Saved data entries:
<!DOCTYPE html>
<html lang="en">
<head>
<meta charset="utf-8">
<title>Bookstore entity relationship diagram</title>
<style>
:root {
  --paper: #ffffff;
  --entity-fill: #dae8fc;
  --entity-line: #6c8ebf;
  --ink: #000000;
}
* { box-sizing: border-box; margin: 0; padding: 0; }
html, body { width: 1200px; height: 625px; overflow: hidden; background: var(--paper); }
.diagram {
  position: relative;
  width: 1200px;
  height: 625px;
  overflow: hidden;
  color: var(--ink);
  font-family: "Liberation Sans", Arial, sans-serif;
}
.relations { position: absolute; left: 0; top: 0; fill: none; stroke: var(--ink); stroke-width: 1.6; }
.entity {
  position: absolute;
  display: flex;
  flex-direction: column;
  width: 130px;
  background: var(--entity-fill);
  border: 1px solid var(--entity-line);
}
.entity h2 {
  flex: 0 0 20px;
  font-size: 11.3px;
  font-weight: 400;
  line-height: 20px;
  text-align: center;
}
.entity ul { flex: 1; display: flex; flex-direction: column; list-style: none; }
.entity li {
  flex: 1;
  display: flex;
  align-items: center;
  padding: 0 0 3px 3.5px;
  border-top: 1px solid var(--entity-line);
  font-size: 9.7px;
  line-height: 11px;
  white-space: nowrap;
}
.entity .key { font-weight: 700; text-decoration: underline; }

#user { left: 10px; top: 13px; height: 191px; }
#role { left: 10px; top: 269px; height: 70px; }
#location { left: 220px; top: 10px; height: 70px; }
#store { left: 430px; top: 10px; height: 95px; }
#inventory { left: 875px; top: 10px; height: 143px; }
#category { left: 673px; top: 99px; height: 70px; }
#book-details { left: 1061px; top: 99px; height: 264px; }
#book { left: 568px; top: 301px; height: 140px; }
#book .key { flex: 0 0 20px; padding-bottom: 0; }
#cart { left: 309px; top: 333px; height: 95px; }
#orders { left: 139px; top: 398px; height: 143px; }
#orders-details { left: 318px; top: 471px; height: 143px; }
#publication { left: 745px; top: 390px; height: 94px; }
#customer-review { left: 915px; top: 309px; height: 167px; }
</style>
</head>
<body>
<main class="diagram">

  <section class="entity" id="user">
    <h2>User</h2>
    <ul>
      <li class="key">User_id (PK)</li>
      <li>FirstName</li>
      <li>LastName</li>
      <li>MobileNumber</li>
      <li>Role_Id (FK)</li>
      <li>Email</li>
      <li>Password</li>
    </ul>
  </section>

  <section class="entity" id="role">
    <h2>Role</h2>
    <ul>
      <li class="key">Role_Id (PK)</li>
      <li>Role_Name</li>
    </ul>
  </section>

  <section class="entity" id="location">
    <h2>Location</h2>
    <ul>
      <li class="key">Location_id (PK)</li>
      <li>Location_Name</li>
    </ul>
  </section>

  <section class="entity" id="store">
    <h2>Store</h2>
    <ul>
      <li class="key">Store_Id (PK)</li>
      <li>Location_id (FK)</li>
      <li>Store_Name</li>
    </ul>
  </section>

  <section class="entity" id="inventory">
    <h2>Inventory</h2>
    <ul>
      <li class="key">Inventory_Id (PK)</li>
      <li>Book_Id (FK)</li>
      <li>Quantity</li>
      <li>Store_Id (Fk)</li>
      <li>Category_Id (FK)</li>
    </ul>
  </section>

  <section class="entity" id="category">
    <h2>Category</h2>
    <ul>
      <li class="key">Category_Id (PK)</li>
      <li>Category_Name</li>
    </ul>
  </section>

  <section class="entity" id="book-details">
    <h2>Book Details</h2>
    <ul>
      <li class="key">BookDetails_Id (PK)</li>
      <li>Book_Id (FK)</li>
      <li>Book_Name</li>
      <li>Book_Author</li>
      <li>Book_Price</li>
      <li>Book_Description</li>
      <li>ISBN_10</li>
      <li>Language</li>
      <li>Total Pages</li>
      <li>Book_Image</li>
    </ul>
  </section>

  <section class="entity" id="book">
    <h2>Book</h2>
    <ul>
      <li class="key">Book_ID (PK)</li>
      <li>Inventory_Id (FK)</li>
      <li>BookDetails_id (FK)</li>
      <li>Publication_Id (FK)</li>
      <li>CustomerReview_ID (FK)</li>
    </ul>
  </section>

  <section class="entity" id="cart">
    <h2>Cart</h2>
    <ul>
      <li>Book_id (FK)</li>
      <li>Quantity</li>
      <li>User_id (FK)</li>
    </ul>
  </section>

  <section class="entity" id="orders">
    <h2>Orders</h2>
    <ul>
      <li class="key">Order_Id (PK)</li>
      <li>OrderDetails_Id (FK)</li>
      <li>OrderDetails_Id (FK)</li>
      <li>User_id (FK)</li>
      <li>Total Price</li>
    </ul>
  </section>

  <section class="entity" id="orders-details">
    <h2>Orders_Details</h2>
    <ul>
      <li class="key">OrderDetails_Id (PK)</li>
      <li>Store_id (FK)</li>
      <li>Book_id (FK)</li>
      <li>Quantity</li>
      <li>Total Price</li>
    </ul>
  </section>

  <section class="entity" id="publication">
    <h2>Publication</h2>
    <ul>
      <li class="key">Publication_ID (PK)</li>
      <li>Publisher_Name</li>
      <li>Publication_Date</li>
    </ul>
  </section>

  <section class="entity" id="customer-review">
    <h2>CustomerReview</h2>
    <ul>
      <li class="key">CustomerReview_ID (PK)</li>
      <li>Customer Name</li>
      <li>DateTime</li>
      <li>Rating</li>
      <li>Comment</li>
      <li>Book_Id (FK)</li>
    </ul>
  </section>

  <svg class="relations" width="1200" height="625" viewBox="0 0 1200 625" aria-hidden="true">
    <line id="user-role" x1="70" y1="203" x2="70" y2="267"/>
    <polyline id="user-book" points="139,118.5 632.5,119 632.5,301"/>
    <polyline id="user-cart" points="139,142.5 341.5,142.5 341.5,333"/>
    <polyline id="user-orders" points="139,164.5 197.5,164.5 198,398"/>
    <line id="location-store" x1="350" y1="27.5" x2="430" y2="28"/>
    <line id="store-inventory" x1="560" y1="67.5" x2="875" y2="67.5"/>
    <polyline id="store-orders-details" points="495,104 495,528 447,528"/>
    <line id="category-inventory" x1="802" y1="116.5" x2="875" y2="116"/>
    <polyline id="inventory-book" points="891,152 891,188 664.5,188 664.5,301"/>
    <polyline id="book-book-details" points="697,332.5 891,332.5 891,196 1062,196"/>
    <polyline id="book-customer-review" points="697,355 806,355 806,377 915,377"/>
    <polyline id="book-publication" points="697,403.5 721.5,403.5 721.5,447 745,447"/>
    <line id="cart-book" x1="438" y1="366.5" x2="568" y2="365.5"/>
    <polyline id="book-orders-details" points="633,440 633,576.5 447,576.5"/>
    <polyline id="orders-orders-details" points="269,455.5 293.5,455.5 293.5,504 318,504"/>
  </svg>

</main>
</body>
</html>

→ **WORK TASK**: The answer is the full data, repeated exactly as shown.

→ **YOUR SOLUTION**:
<!DOCTYPE html>
<html lang="en">
<head>
<meta charset="utf-8">
<title>Bookstore entity relationship diagram</title>
<style>
:root {
  --paper: #ffffff;
  --entity-fill: #dae8fc;
  --entity-line: #6c8ebf;
  --ink: #000000;
}
* { box-sizing: border-box; margin: 0; padding: 0; }
html, body { width: 1200px; height: 625px; overflow: hidden; background: var(--paper); }
.diagram {
  position: relative;
  width: 1200px;
  height: 625px;
  overflow: hidden;
  color: var(--ink);
  font-family: "Liberation Sans", Arial, sans-serif;
}
.relations { position: absolute; left: 0; top: 0; fill: none; stroke: var(--ink); stroke-width: 1.6; }
.entity {
  position: absolute;
  display: flex;
  flex-direction: column;
  width: 130px;
  background: var(--entity-fill);
  border: 1px solid var(--entity-line);
}
.entity h2 {
  flex: 0 0 20px;
  font-size: 11.3px;
  font-weight: 400;
  line-height: 20px;
  text-align: center;
}
.entity ul { flex: 1; display: flex; flex-direction: column; list-style: none; }
.entity li {
  flex: 1;
  display: flex;
  align-items: center;
  padding: 0 0 3px 3.5px;
  border-top: 1px solid var(--entity-line);
  font-size: 9.7px;
  line-height: 11px;
  white-space: nowrap;
}
.entity .key { font-weight: 700; text-decoration: underline; }

#user { left: 10px; top: 13px; height: 191px; }
#role { left: 10px; top: 269px; height: 70px; }
#location { left: 220px; top: 10px; height: 70px; }
#store { left: 430px; top: 10px; height: 95px; }
#inventory { left: 875px; top: 10px; height: 143px; }
#category { left: 673px; top: 99px; height: 70px; }
#book-details { left: 1061px; top: 99px; height: 264px; }
#book { left: 568px; top: 301px; height: 140px; }
#book .key { flex: 0 0 20px; padding-bottom: 0; }
#cart { left: 309px; top: 333px; height: 95px; }
#orders { left: 139px; top: 398px; height: 143px; }
#orders-details { left: 318px; top: 471px; height: 143px; }
#publication { left: 745px; top: 390px; height: 94px; }
#customer-review { left: 915px; top: 309px; height: 167px; }
</style>
</head>
<body>
<main class="diagram">

  <section class="entity" id="user">
    <h2>User</h2>
    <ul>
      <li class="key">User_id (PK)</li>
      <li>FirstName</li>
      <li>LastName</li>
      <li>MobileNumber</li>
      <li>Role_Id (FK)</li>
      <li>Email</li>
      <li>Password</li>
    </ul>
  </section>

  <section class="entity" id="role">
    <h2>Role</h2>
    <ul>
      <li class="key">Role_Id (PK)</li>
      <li>Role_Name</li>
    </ul>
  </section>

  <section class="entity" id="location">
    <h2>Location</h2>
    <ul>
      <li class="key">Location_id (PK)</li>
      <li>Location_Name</li>
    </ul>
  </section>

  <section class="entity" id="store">
    <h2>Store</h2>
    <ul>
      <li class="key">Store_Id (PK)</li>
      <li>Location_id (FK)</li>
      <li>Store_Name</li>
    </ul>
  </section>

  <section class="entity" id="inventory">
    <h2>Inventory</h2>
    <ul>
      <li class="key">Inventory_Id (PK)</li>
      <li>Book_Id (FK)</li>
      <li>Quantity</li>
      <li>Store_Id (Fk)</li>
      <li>Category_Id (FK)</li>
    </ul>
  </section>

  <section class="entity" id="category">
    <h2>Category</h2>
    <ul>
      <li class="key">Category_Id (PK)</li>
      <li>Category_Name</li>
    </ul>
  </section>

  <section class="entity" id="book-details">
    <h2>Book Details</h2>
    <ul>
      <li class="key">BookDetails_Id (PK)</li>
      <li>Book_Id (FK)</li>
      <li>Book_Name</li>
      <li>Book_Author</li>
      <li>Book_Price</li>
      <li>Book_Description</li>
      <li>ISBN_10</li>
      <li>Language</li>
      <li>Total Pages</li>
      <li>Book_Image</li>
    </ul>
  </section>

  <section class="entity" id="book">
    <h2>Book</h2>
    <ul>
      <li class="key">Book_ID (PK)</li>
      <li>Inventory_Id (FK)</li>
      <li>BookDetails_id (FK)</li>
      <li>Publication_Id (FK)</li>
      <li>CustomerReview_ID (FK)</li>
    </ul>
  </section>

  <section class="entity" id="cart">
    <h2>Cart</h2>
    <ul>
      <li>Book_id (FK)</li>
      <li>Quantity</li>
      <li>User_id (FK)</li>
    </ul>
  </section>

  <section class="entity" id="orders">
    <h2>Orders</h2>
    <ul>
      <li class="key">Order_Id (PK)</li>
      <li>OrderDetails_Id (FK)</li>
      <li>OrderDetails_Id (FK)</li>
      <li>User_id (FK)</li>
      <li>Total Price</li>
    </ul>
  </section>

  <section class="entity" id="orders-details">
    <h2>Orders_Details</h2>
    <ul>
      <li class="key">OrderDetails_Id (PK)</li>
      <li>Store_id (FK)</li>
      <li>Book_id (FK)</li>
      <li>Quantity</li>
      <li>Total Price</li>
    </ul>
  </section>

  <section class="entity" id="publication">
    <h2>Publication</h2>
    <ul>
      <li class="key">Publication_ID (PK)</li>
      <li>Publisher_Name</li>
      <li>Publication_Date</li>
    </ul>
  </section>

  <section class="entity" id="customer-review">
    <h2>CustomerReview</h2>
    <ul>
      <li class="key">CustomerReview_ID (PK)</li>
      <li>Customer Name</li>
      <li>DateTime</li>
      <li>Rating</li>
      <li>Comment</li>
      <li>Book_Id (FK)</li>
    </ul>
  </section>

  <svg class="relations" width="1200" height="625" viewBox="0 0 1200 625" aria-hidden="true">
    <line id="user-role" x1="70" y1="203" x2="70" y2="267"/>
    <polyline id="user-book" points="139,118.5 632.5,119 632.5,301"/>
    <polyline id="user-cart" points="139,142.5 341.5,142.5 341.5,333"/>
    <polyline id="user-orders" points="139,164.5 197.5,164.5 198,398"/>
    <line id="location-store" x1="350" y1="27.5" x2="430" y2="28"/>
    <line id="store-inventory" x1="560" y1="67.5" x2="875" y2="67.5"/>
    <polyline id="store-orders-details" points="495,104 495,528 447,528"/>
    <line id="category-inventory" x1="802" y1="116.5" x2="875" y2="116"/>
    <polyline id="inventory-book" points="891,152 891,188 664.5,188 664.5,301"/>
    <polyline id="book-book-details" points="697,332.5 891,332.5 891,196 1062,196"/>
    <polyline id="book-customer-review" points="697,355 806,355 806,377 915,377"/>
    <polyline id="book-publication" points="697,403.5 721.5,403.5 721.5,447 745,447"/>
    <line id="cart-book" x1="438" y1="366.5" x2="568" y2="365.5"/>
    <polyline id="book-orders-details" points="633,440 633,576.5 447,576.5"/>
    <polyline id="orders-orders-details" points="269,455.5 293.5,455.5 293.5,504 318,504"/>
  </svg>

</main>
</body>
</html>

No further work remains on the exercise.